It took me three months to read ‘The Diaries of Jane Somers’, my first Doris Lessing ever.
I can’t say I enjoyed it, because it is not the kind of read that you ‘enjoy’. But it definitely had an impact….like a series of punches to the stomach. I found myself crumpling into tears and even putting down the book to sob for a little bit at times.
In part one, the book is an up close and personal look at aging and old age, and all the infirmities and neuroses that go with it. It is about how the old cope. It is about compassion, without the sap and the sugar-coating, written in the first person by the protagonist, Jane, a successful and attractive magazine editor. Her vitality and strength stands in sharp contrast to the vulnerability of 90 year old Maudie Fowler, the woman whose fury is what holds her together, the fury that courses through her veins and keeps her alive. Jane encounters her in a grocery shop and is drawn to being her ‘friend’, going over to her poor filthy home to ‘visit’ and made that a pretext to look after her as much as she could, talk to her, listen to her, until Jane becomes the only thing Maudie looks forward to in her day.
There is a particular passage in the book that really struck me (there have been several really good ones) and it is this:
‘I am sitting here in my dressing gown by the electric fire. I should clean out this flat. I should really wash my hair.
I am thinking of how Maudie Fowler one day could not trouble herself to clean out her front room, because there was so much junk in it, and then she left it and left it; going in sometimes, thinking, well, it’s not so bad. Meanwhile she was keeping the back room and the kitchen spotless. Even now she does her own chimney once a week, and then scrubs the grate, brushes up the dust and cinders—though less and less thoroughly. She wasn’t feeling well, and didn’t bother, once, twice—-and then her room was not really cleaned, only the floor in the middle of the room sometimes, and she learned not to look around the edges or under the bed. Her kitchen was last. She scrubbed it and washed shelves, but then things began to slide. But through it all she washed herself, standing at the kitchen table, heating water in the kettles. And she kept her hair clean. She went sometimes to the public bath-houses, for she had told me she liked going there. Then she left longer and longer between washing her hair……and then she did not wash her clothes, only took out the cleanest ones there were, putting them back grubby, till they were the cleanest; and so it went on. And at last, she was upright in her thick shell of black, her knickers not entirely clean, but not so bad, her neck dirty, but she did not think about it, her scalp unwashed. When they took her to hospital, they washed her all over and washed her hair too. She sometimes thought humorously, when they cart me off back to hospital, I’ll get another proper wash! But she, Maudie Fowler ,was still there, alert, very much all there, on guard inside that old witch’s appearance. She is still there, and everything has collapsed around her, it’s too difficult, too much.

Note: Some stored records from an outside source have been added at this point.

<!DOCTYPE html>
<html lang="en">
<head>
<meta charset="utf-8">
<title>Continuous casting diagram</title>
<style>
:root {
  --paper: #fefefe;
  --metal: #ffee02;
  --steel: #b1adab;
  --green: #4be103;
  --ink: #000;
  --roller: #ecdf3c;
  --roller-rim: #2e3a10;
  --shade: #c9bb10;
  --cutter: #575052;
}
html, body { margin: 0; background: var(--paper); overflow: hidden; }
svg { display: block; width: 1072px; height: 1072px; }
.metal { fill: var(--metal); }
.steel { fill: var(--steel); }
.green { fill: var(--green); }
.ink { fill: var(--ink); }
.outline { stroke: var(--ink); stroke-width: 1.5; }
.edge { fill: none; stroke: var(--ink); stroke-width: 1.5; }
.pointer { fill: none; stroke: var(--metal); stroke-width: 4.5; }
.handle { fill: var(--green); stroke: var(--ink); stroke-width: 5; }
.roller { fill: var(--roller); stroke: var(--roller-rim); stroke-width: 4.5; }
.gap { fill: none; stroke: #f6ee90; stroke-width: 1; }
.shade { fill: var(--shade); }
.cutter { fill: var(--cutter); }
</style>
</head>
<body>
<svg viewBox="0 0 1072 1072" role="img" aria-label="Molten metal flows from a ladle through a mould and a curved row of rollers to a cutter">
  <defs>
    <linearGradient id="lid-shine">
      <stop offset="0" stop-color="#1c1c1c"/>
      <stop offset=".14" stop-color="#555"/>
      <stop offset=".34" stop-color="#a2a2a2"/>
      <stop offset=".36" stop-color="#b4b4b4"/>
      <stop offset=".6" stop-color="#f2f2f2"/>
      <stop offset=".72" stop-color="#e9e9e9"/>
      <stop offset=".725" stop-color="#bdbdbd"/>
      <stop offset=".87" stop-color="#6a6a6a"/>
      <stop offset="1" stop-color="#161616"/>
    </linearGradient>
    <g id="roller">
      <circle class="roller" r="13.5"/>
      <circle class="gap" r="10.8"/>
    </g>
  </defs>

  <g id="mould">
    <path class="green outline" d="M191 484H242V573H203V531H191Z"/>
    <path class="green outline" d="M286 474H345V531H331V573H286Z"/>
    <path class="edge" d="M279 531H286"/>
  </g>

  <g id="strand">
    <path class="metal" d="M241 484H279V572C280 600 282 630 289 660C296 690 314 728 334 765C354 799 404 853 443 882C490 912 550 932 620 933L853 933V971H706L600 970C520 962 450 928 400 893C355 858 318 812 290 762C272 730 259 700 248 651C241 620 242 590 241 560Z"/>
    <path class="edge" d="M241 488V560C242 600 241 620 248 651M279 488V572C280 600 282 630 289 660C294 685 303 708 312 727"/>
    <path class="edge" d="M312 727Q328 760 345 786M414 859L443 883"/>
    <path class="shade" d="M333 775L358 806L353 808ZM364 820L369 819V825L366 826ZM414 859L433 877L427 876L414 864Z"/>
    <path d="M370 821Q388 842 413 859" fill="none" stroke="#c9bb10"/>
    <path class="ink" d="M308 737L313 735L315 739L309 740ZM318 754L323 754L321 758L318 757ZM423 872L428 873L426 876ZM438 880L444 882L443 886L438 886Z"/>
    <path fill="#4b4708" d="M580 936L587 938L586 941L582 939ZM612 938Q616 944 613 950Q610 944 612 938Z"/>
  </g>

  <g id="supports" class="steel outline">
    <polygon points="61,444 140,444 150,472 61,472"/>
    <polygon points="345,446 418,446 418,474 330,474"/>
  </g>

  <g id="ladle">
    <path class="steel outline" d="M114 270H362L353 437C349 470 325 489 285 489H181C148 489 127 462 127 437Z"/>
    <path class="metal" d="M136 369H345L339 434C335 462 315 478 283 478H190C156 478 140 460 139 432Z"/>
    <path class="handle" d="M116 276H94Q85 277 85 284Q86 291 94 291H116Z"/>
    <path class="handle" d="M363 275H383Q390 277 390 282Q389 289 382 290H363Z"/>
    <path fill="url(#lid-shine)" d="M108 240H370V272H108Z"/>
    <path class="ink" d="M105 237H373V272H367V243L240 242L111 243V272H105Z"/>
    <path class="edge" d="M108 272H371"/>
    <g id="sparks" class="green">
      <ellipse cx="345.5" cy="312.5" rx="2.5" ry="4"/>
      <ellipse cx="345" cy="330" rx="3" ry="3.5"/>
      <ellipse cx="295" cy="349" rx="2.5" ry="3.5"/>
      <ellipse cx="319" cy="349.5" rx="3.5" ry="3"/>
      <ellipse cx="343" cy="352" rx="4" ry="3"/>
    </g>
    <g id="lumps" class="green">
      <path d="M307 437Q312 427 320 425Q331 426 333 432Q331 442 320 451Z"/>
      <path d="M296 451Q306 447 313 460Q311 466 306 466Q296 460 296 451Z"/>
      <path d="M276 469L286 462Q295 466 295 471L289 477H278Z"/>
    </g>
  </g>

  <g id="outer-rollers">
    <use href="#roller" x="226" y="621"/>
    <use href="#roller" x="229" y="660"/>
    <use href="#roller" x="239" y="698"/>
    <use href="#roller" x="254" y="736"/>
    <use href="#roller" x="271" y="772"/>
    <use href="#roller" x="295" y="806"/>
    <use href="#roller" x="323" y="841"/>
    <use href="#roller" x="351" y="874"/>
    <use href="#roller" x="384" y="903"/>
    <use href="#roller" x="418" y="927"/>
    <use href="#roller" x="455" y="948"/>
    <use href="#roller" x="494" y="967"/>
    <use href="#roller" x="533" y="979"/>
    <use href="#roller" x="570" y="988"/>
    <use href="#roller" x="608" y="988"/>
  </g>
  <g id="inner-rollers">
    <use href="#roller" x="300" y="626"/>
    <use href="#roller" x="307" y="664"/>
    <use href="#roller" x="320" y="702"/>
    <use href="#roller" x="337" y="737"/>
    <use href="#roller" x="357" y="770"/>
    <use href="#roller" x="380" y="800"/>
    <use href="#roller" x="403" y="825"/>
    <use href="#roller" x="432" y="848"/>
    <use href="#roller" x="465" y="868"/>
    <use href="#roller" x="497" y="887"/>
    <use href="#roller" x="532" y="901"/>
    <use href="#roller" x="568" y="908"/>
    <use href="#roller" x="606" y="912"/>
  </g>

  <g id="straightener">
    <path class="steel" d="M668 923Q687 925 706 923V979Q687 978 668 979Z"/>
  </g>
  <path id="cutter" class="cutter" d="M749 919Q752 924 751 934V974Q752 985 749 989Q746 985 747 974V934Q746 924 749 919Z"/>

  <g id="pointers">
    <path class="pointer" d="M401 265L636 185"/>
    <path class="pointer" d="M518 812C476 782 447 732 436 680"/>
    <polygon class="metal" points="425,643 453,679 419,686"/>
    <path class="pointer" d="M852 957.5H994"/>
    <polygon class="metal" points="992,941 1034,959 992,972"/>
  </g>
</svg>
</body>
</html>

And I, Janna, am sitting here, in my clean, scented dressing gown, just out of my bath.’
In part two, Jane falls unexpectedly in love for what seems like the first time. She is over fifty years old now, still attractive, but no longer young. Love brings her joy and anguish in equal measure, and life throws her curve-balls in the form of some unlikely antagonists, who seem to mirror and echo her past, perhaps..? Middle-aged love is a different game altogether, especially when two established lives come together and must reconcile themselves to the baggage they bring…
Here’s another passage that I loved:
‘So vulnerable are we, so easy would it be to blow what we have apart. A word could do it; a word or a look does often rip aside our enjoyment in each other, leaving us fumbling, so that we both scramble with words or a movement to cover it all over, talking about something else, making up nonsense as we do, for the pleasure of words, words, the game of them; or we get up from where we sit in a pub or on a pavement and we walk rapidly away from where the danger was.‘
I can’t help drawing parallels between the helplessness of Maudie, and the difficulties my own parents face as they get older. There are so many things that my Mom can’t deal with because of a frozen shoulder and loss of feeling in her fingertips due to spondylytis, not to mention arthritis. She struggles with her clothes and has had accidents in the kitchen, burning herself terribly, overestimating the strength in her fingers while picking up a pan full of scalding hot tea. My mom, who has created so many beautiful things with her capable hands…
And my father never goes anywhere without his cane, has accepted the loss of muscle mass in his legs, valiantly trying to counter it with exercise and more protein in his diet. My father, the weight-lifter, the boxer…the man who never thought twice before taking on arduous DIY jobs around the house, now relies increasingly on his Man Friday… and I so wish I could go over and take care of them all the time.
I’m glad I read ‘Diaries..’, though it had to be in small doses, and I do recommend it very highly. It’s all very interesting and detailed, and beautifully, terribly realistic.
Nevertheless there came a time a few days ago when I decided I had to read the last 100 pages over two days and finish the damn thing so I could move on to another book that wasn’t quite so gut-wrenching.
Trust me then, to pick up a collection of short stories by Nadine Gordimer, the first of which was about an injured pigeon that can’t fly which gets badly mauled by a playful dog and has to be killed to put it out of its misery.
What about you? Ever read a book in spite of yourself?